In this week's post, Brandon describes five ways college classes work in Ireland from his experience at Griffith College and what you should be prepared for.
Before coming to Dublin, I really had no idea about how the Irish school system worked. I didn’t know how grading was carried out or what professors would expect of me academically. In order to make sure that other students coming to Griffith College aren’t similarly in the dark, this blog post will be dedicated to describing how college here in Ireland works.
First of all, grading is completely different in Irish schools. Instead of grading scales going from 1 to 100, Irish grading scales go from 1 to 70 (and sometimes 80 depending on the class). In simple terms, a 1 is considered a “0” and a 70 is seen as a “100” in Irish schools. Don’t ask me why, I personally think it’s ridiculous and no one can seem to tell me why it works this way. In the U.S., if I received a 95 on an essay, my letter grade would be put in as an A+. However, here in Ireland, in order to get an A+, you have to get a 65 or higher. When I got back my first essay last week and saw that I got a 66, I nearly had a heart attack because I thought I got a D on a major assignment.
An assignment I wrote for one of my courses.
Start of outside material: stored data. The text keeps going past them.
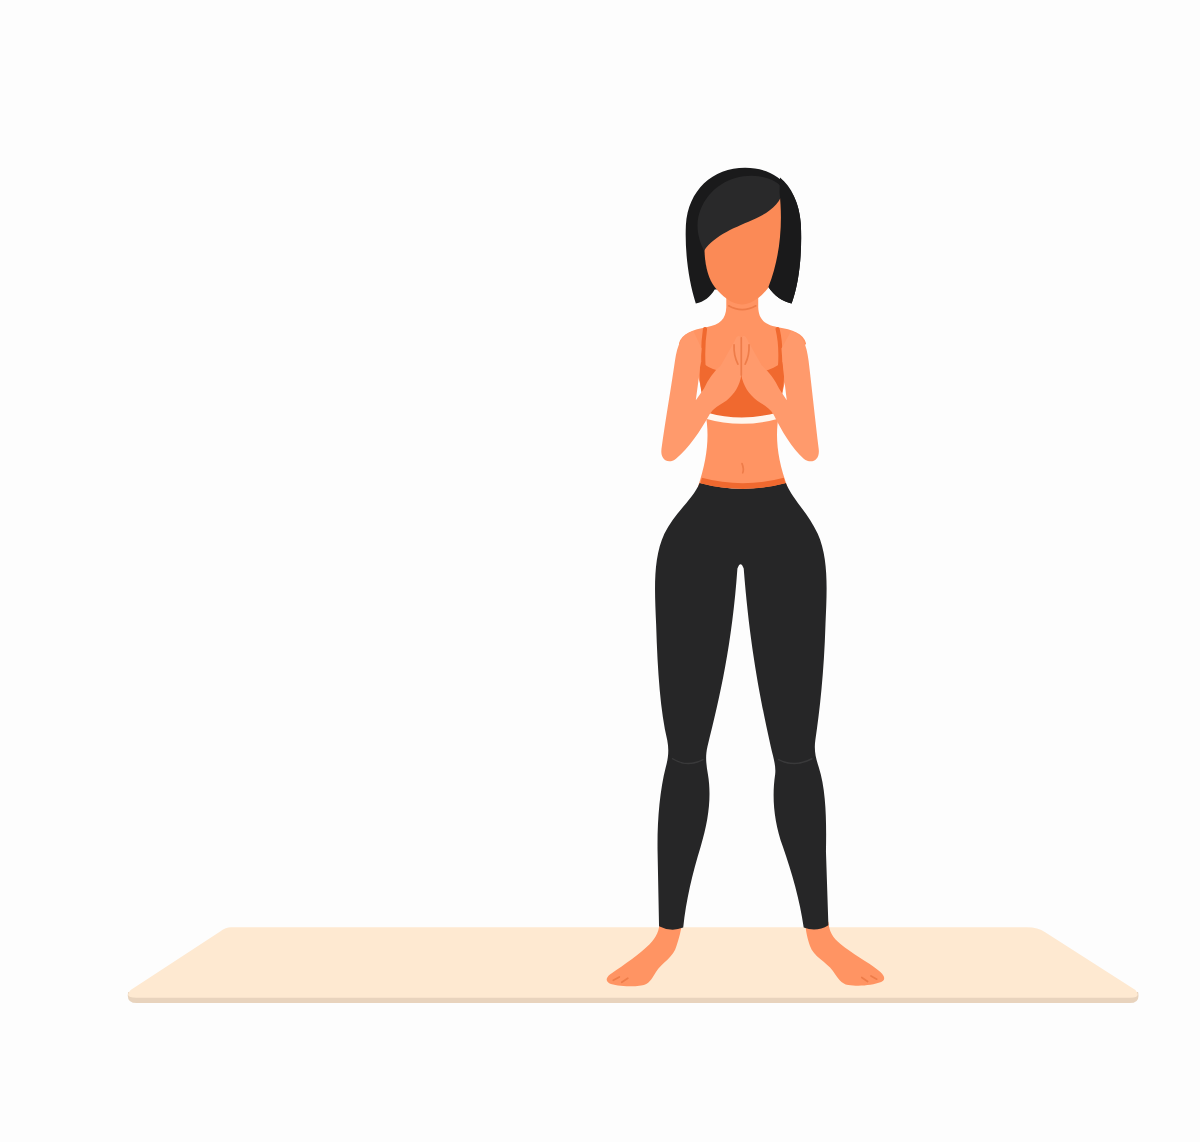
<!DOCTYPE html>
<html lang="en">
<head>
<meta charset="utf-8">
<title>Woman standing on a yoga mat</title>
<style>
:root {
  --background: #fdfdfd;
  --mat: #fee9d1;
  --mat-edge: #e8d3bd;
  --skin: #ff9463;
  --skin-arm: #ff9a6c;
  --skin-face: #fb8a56;
  --skin-shade: #ee7c49;
  --top: #f0692f;
  --band: #fff6ee;
  --hair: #1a1a1b;
  --fringe: #29292a;
  --leggings: #262627;
  --leggings-fold: #39393a;
}
html, body { margin: 0; padding: 0; overflow: hidden; background: var(--background); }
.canvas { display: block; width: 1200px; height: 1142px; background: var(--background); }
.mat { fill: var(--mat); }
.mat-edge { fill: var(--mat-edge); }
.skin { fill: var(--skin); }
.arm { fill: var(--skin-arm); }
.face { fill: var(--skin-face); }
.top { fill: var(--top); }
.hair { fill: var(--hair); }
.fringe { fill: var(--fringe); }
.leggings { fill: var(--leggings); }
.line { fill: none; stroke-linecap: round; stroke-linejoin: round; }
.shade { stroke: var(--skin-shade); stroke-width: .7; }
.strap { stroke: var(--top); stroke-width: 1.7; }
.band { stroke: var(--band); stroke-width: 2.6; stroke-linecap: butt; }
.waistband { stroke: var(--top); stroke-width: 2.4; stroke-linecap: butt; }
.fold { stroke: var(--leggings-fold); stroke-width: .6; }
</style>
</head>
<body>
<svg class="canvas" viewBox="0 0 496 472" role="img" aria-label="Woman in black leggings standing on a yoga mat with her palms together">
  <g id="yoga-mat">
    <path class="mat-edge" d="M53 410 Q52 414.6 56.5 414.6 H467 Q471.4 414.6 470.4 410 Z"/>
    <path class="mat" d="M95.5 383.3 H424.5 Q429 383.3 432 385.3 L469.3 409.2 Q472 412.4 467 412.4 H56.5 Q51 412.4 54 409.2 L91 385 Q93.4 383.3 95.5 383.3 Z"/>
  </g>

  <g id="feet">
    <path class="skin" d="M272.6 381 L282 381 C281.5 385 280.6 388 279.6 391 C278.6 395.5 273.5 398 271.2 401.6 C269.2 404.8 268.4 406.8 265 407.3 C260.5 408 254.5 407.6 251.8 406.4 C249.9 405.2 250.8 403.6 253 402.2 C258 398.8 264.5 394.2 268.4 390.4 C271.4 387.4 272.6 384.5 272.6 381 Z"/>
    <path class="skin" d="M332.8 381 L342.4 381 C342.6 384.8 344.2 387.6 347.4 390.2 C352 394 358.6 397.6 363 401 C365.6 403 366.4 404.9 364.2 405.9 C360.5 407.4 354.5 407.7 350.6 407.1 C347.6 406.6 346.4 404.4 344.2 401.2 C341.6 397.6 336.2 395.4 334.8 391 C333.8 388 333 385 332.8 381 Z"/>
    <path class="line shade" d="M253.5 405.2 L256 403.8 M257 406 L259.5 404.3 M362.4 404.7 L360 403.4 M358.6 405.7 L356.2 404"/>
  </g>

  <g id="hair-back">
    <path class="hair" d="M308 69.3 C294.5 69.3 284.4 78.6 283.5 93 C283 104 284.6 116 287.6 125.4 C291 124.8 293.6 122.6 295.4 119.6 L317.5 118.5 C320 122.2 323.4 124.6 327.2 125.4 C330.4 117 331.6 104 331 92.5 C330.2 78.4 321.4 69.3 308 69.3 Z"/>
  </g>

  <g id="torso">
    <path class="skin" d="M300.2 116 H313.4 V127 C313.6 132 316 134.2 321.5 135.2 C327.5 136.2 332.2 137.6 333.2 142 L326 153 C323.4 160 322.4 168 321.4 175 C320.6 183 321.8 191.5 325.6 201.5 H288.4 C291.8 191.5 293 183 292.2 175 C291.4 168 290.2 160 287.6 153 L280.6 142 C281.8 137.6 286.6 136.2 292 135.2 C297.6 134.2 300 132 300.2 127 Z"/>
    <path class="line shade" d="M306.7 191.6 Q307.6 193.8 307 195.4"/>
    <path class="top" d="M289.8 149.5 C293.4 152.8 299 154.3 306.6 154.3 C314.4 154.3 319.8 152.8 323.4 149.5 C325.4 157 322.4 165 321.6 172.4 Q306.6 175.6 291.8 172.4 C291 165 287.8 157 289.8 149.5 Z"/>
    <path class="line strap" d="M291.4 136 C290.6 141 290.5 146 290.8 151.5 M321.4 136 C322.6 141 322.8 146 322.4 151.5"/>
    <path class="line band" d="M291.7 171.7 Q306.6 176 321.7 171.7"/>
    <path class="line shade" d="M301.2 126.4 Q306.8 129.6 312.4 126.4"/>
  </g>

  <g id="arms">
    <path class="arm" d="M286.6 136.8 C281.6 138 280 142.6 279 149 C277.6 159 275 174 273.4 185.6 C272.8 190.2 276.4 192 279.4 189.6 C284.6 185.2 289.6 178 293.2 171.4 C294.8 168.6 297.6 167.4 300.2 165.6 C303.4 163 305.8 159.6 306.4 155 L306.3 139.6 C305.4 138.2 304.4 139 303.6 141 L298 151 C295 153.6 292.6 157 291 160.6 L287.6 165.4 C288.8 157 289.6 150 290 144 Z"/>
    <path class="arm" d="M327 136.8 C331.8 138 333.4 142.6 334.2 149 C335.4 159 337 174 338.4 185.6 C339 190.2 335.4 192 332.2 189.6 C327.4 185.2 323 178 319.8 171.4 C318.2 168.6 315.6 167.4 313 165.6 C309.6 163 307.2 159.6 306.4 155 L306.5 139.6 C307.4 138.2 308.4 139 309.2 141 L314.8 151 C317.8 153.6 320.4 157 322 160.6 L325.2 165.4 C324.2 157 323.4 150 323 144 Z"/>
    <path class="line shade" d="M306.4 139.6 V155 M303.4 142.5 Q303.2 147 305 150.5 M309.6 142.5 Q309.8 147 308 150.5"/>
  </g>

  <g id="head">
    <path class="face" d="M291.3 95 C290.6 106 291.8 114 295.4 118.6 C298.6 122.6 302.6 125.8 306.6 125.8 C310.8 125.8 315 122.4 318 118.4 C321.6 113.4 323.4 104 322.8 80 L306 84 Z"/>
    <path class="fringe" d="M324 78.4 C322.6 83.8 318.6 87.4 312.6 90.2 C304 94 295.6 97 291 103.6 C288.6 99 287.2 93 289.4 87 C293 77.4 302 72.4 311 72.6 C317 72.8 321.6 75 324 78.4 Z"/>
    <path class="hair" d="M322.2 79.6 C323.6 92 322.6 106 317.6 118.6 C320.2 122.4 323.4 124.6 327.2 125.4 C330.4 117 331.6 104 331 92.5 C330.4 84 327 77 322.4 73.4 Z"/>
  </g>

  <g id="leggings">
    <path class="leggings" d="M289.2 199.6 Q307 204.4 324.8 199.6 C327.6 206.4 334 212 338 220.6 C342.6 231 341.8 244 341.2 258 C340.6 278 338.8 294 337 306 C336.4 310 337.2 313.4 338.4 317 C341.6 327 341.6 340 341.4 352 L342.4 382.4 Q337.6 385.4 332.2 383.4 C330.6 372 327.4 361 323.6 350 C319.8 339.4 319 329.4 320.4 320 C320.8 316.4 319.6 313 318.6 308.6 C314 288 309.8 266 307.4 235 Q306.1 231.4 304.8 235 C302.6 266 297.6 288 292.4 308.6 C291.4 313 292 316.4 292.6 320 C294.2 329.4 292.8 339.4 289.6 350 C286.2 361 283.6 372 282.4 383.4 Q277.4 385.4 272.4 382.8 L271.8 352 C271.6 340 272.6 327 275.2 317 C276.2 313.4 276.6 310 275.8 306 C273 294 271.8 278 271.2 258 C270.6 244 269.8 231 274.6 220.6 C278.8 212 286.4 206.4 289.2 199.6 Z"/>
    <path class="line waistband" d="M289.8 198.6 Q307 203.2 324.3 198.6"/>
    <path class="line fold" d="M278 313.6 Q284 317.4 290.6 314 M321.8 314 Q328.4 317.4 335.6 313.6"/>
  </g>
</svg>
</body>
</html>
Secondly, don’t expect to get high grades (65 or higher). These are rare as a junior. Just as grading scales work differently here in Ireland, opinions about grading differ, too. In Ireland, it is expected that you won’t get anywhere near a 70 until your senior year because a 70 means that you are near perfection in whatever major you’re taking. In the view of Irish professors, there is no way that a freshman or sophomore in college could ever get a 70 because they haven’t been educated in the field for that long. As a freshman, you can expect to get a 30 as a good grade. As a sophomore, you can expect to get a 40 or maybe 50 as a good grade. And so on and so forth, with each year the definition of a “good grade” growing steadily higher until you reach a 70 in your senior year.
Thirdly, I know that I’ve been calling the years “freshman,” “sophomore,” “junior,” and “senior,” but this is incorrect (I was using these labels to make the previous topic easier to grasp for those of you in the U.S.). Students here typically only go to college for 3 years. If you’re in school for 4 years or more, you are usually going for a graduate degree rather than an undergraduate. Most of the students that you are taking classes with are the same age, whether it be 20 or 21, but they’re planning to graduate a year earlier.
A short rubric for my International Business Environment course.
Fourthly, if you have an Irish professor, expect that assignment guidelines are going to be ambiguous and not explained well. Rubrics are a rarity here. Irish culture is high context, meaning that it is anticipated that you will naturally read in between the lines and figure it out yourself. American culture is low context. We expect strict and distinct instructions. The Irish style of teaching is jarring, but in my opinion, it prepares you for the future in a way that American culture does not. In the real world, tasks are thrown at you and you’re expected to just know what to do or take initiative and carry it out yourself. I have gained an incredible degree of academic independence due to my normal Griffith courses. However, if you’re having trouble understanding what is expected of you, questions are welcomed, and professors are extremely eager to help you understand.
A makeshift cover sheet for an assignment that I forgot to print out last minute,
but thankfully my professor accepted it.
Finally, make sure that you print out the Griffith College cover page for all of your hard-copy assignments. It’s posted on Moodle.com, and you are required to staple it to the front of all of your essays. It’s basically a legal agreement between you and the professor that says that you’ve submitted your assignment and what your class number is, who your professor is, etc...
I hope that this blog post cleared up some questions that you may have about how school works in Ireland, and maybe some questions that you never thought to ask! I look forward to writing my next blog post and hope you have a great week!
Brandon's journey continues every Friday so stay tuned.